** Opening ENTRIES SHOWN block **
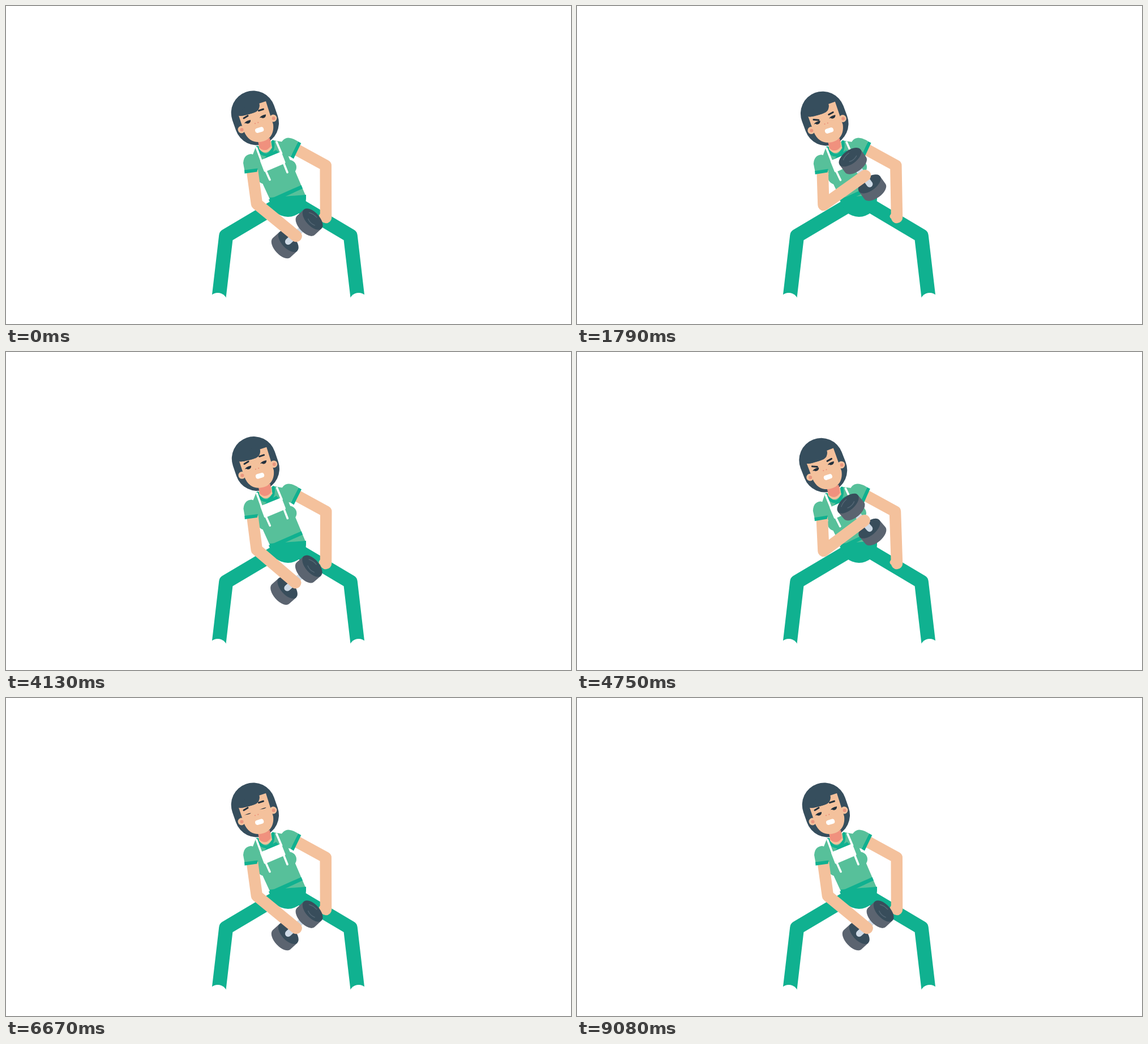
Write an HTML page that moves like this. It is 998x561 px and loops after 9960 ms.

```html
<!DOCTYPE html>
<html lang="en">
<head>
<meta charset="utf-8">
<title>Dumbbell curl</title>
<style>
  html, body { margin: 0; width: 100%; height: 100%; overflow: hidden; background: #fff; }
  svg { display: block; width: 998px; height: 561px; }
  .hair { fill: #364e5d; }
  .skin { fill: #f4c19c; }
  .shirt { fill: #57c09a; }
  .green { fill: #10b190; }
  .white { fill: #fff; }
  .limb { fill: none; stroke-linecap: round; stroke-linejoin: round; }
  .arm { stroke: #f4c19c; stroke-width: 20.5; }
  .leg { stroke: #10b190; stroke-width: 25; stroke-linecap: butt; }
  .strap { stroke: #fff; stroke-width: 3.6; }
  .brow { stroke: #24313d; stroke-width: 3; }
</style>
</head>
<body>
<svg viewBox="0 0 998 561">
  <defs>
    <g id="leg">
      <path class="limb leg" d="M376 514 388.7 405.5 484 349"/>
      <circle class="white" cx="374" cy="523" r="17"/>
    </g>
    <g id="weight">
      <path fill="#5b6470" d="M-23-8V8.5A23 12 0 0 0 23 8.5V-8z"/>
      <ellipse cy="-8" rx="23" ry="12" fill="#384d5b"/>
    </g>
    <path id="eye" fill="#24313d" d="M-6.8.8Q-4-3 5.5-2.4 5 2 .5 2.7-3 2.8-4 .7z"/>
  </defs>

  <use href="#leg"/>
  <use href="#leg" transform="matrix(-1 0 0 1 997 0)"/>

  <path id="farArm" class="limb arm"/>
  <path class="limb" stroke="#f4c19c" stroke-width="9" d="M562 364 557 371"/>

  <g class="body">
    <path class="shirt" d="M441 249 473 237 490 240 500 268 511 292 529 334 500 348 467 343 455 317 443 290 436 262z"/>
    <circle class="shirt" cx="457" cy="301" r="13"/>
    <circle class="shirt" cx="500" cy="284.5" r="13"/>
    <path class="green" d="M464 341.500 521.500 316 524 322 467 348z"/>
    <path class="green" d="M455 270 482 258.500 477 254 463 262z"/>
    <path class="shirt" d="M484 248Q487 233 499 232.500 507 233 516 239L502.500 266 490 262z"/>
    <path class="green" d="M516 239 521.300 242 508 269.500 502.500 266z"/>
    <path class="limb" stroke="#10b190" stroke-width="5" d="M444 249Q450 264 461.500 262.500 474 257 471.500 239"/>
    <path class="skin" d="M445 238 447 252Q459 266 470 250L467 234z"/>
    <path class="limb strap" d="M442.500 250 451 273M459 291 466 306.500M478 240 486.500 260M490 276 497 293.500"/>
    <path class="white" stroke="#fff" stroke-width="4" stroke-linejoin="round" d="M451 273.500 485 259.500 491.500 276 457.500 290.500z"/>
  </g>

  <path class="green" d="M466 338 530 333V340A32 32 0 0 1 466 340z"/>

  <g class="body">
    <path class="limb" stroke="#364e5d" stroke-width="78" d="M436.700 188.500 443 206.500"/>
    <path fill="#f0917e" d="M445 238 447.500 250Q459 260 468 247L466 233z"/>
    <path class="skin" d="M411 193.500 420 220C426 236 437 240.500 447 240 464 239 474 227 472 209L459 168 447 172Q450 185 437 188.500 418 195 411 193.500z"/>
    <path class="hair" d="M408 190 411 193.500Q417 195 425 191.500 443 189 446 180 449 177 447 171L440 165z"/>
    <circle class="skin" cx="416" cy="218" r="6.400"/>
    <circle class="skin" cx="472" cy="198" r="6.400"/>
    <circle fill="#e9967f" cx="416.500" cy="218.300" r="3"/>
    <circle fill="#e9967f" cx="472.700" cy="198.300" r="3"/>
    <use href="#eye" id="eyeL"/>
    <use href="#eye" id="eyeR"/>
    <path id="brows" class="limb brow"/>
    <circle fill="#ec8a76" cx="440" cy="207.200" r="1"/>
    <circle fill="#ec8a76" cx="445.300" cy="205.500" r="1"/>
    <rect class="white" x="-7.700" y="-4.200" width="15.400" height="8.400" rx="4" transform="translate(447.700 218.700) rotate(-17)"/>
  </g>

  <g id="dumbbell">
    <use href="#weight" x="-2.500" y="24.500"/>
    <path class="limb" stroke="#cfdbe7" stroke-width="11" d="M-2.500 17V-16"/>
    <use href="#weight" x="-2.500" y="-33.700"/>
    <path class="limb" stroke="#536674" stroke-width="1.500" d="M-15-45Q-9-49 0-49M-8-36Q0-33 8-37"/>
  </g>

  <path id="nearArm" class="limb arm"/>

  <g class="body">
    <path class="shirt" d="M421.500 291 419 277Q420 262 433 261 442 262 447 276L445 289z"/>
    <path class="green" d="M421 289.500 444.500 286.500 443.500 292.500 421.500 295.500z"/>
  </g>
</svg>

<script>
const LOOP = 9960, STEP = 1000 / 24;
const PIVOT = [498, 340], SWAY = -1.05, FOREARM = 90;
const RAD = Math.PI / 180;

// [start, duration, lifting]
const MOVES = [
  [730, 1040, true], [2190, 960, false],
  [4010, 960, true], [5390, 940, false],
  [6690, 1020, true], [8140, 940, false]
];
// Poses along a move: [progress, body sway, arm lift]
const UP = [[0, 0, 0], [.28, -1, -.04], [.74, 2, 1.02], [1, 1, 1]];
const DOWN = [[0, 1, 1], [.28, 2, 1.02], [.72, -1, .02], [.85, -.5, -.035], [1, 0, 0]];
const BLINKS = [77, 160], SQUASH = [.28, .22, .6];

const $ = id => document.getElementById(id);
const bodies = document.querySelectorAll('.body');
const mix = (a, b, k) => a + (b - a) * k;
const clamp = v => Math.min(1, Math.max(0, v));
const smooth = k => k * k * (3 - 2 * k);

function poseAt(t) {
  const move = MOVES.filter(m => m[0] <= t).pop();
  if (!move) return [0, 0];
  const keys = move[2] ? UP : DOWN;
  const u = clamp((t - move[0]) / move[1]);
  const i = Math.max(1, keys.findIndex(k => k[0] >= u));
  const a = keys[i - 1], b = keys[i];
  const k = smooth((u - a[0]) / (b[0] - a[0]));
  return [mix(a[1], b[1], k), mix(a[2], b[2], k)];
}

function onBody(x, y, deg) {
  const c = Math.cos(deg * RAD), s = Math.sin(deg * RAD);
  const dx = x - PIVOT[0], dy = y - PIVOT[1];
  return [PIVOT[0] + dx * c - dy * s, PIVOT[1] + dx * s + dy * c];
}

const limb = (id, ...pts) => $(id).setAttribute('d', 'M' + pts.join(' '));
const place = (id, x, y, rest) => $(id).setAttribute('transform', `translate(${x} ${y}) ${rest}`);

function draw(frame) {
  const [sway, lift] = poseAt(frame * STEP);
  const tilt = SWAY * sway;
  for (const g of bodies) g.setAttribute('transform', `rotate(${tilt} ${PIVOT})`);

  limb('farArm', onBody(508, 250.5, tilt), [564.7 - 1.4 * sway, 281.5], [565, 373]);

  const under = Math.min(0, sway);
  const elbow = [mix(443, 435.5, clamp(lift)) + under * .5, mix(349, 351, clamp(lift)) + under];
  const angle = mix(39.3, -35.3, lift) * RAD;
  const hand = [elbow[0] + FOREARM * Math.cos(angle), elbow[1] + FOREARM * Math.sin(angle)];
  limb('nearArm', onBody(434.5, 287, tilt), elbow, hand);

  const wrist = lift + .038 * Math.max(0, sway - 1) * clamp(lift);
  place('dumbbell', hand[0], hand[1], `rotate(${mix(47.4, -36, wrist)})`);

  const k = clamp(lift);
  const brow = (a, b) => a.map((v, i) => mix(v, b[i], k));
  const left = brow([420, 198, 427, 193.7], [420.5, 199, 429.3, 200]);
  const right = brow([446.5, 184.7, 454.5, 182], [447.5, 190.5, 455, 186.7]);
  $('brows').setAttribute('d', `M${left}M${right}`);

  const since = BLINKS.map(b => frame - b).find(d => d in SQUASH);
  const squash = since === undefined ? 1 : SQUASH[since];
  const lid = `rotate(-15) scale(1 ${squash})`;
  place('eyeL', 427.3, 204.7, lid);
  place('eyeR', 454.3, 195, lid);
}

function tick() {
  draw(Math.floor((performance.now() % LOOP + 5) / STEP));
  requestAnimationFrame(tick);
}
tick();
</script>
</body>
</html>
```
** Closing ENTRIES SHOWN block **
### WORK TO BE COMPLETED:
Tally up how many lines in the records contain the string "wrist". Answer with that figure only.

### ANSWER FOR THE TASK:
2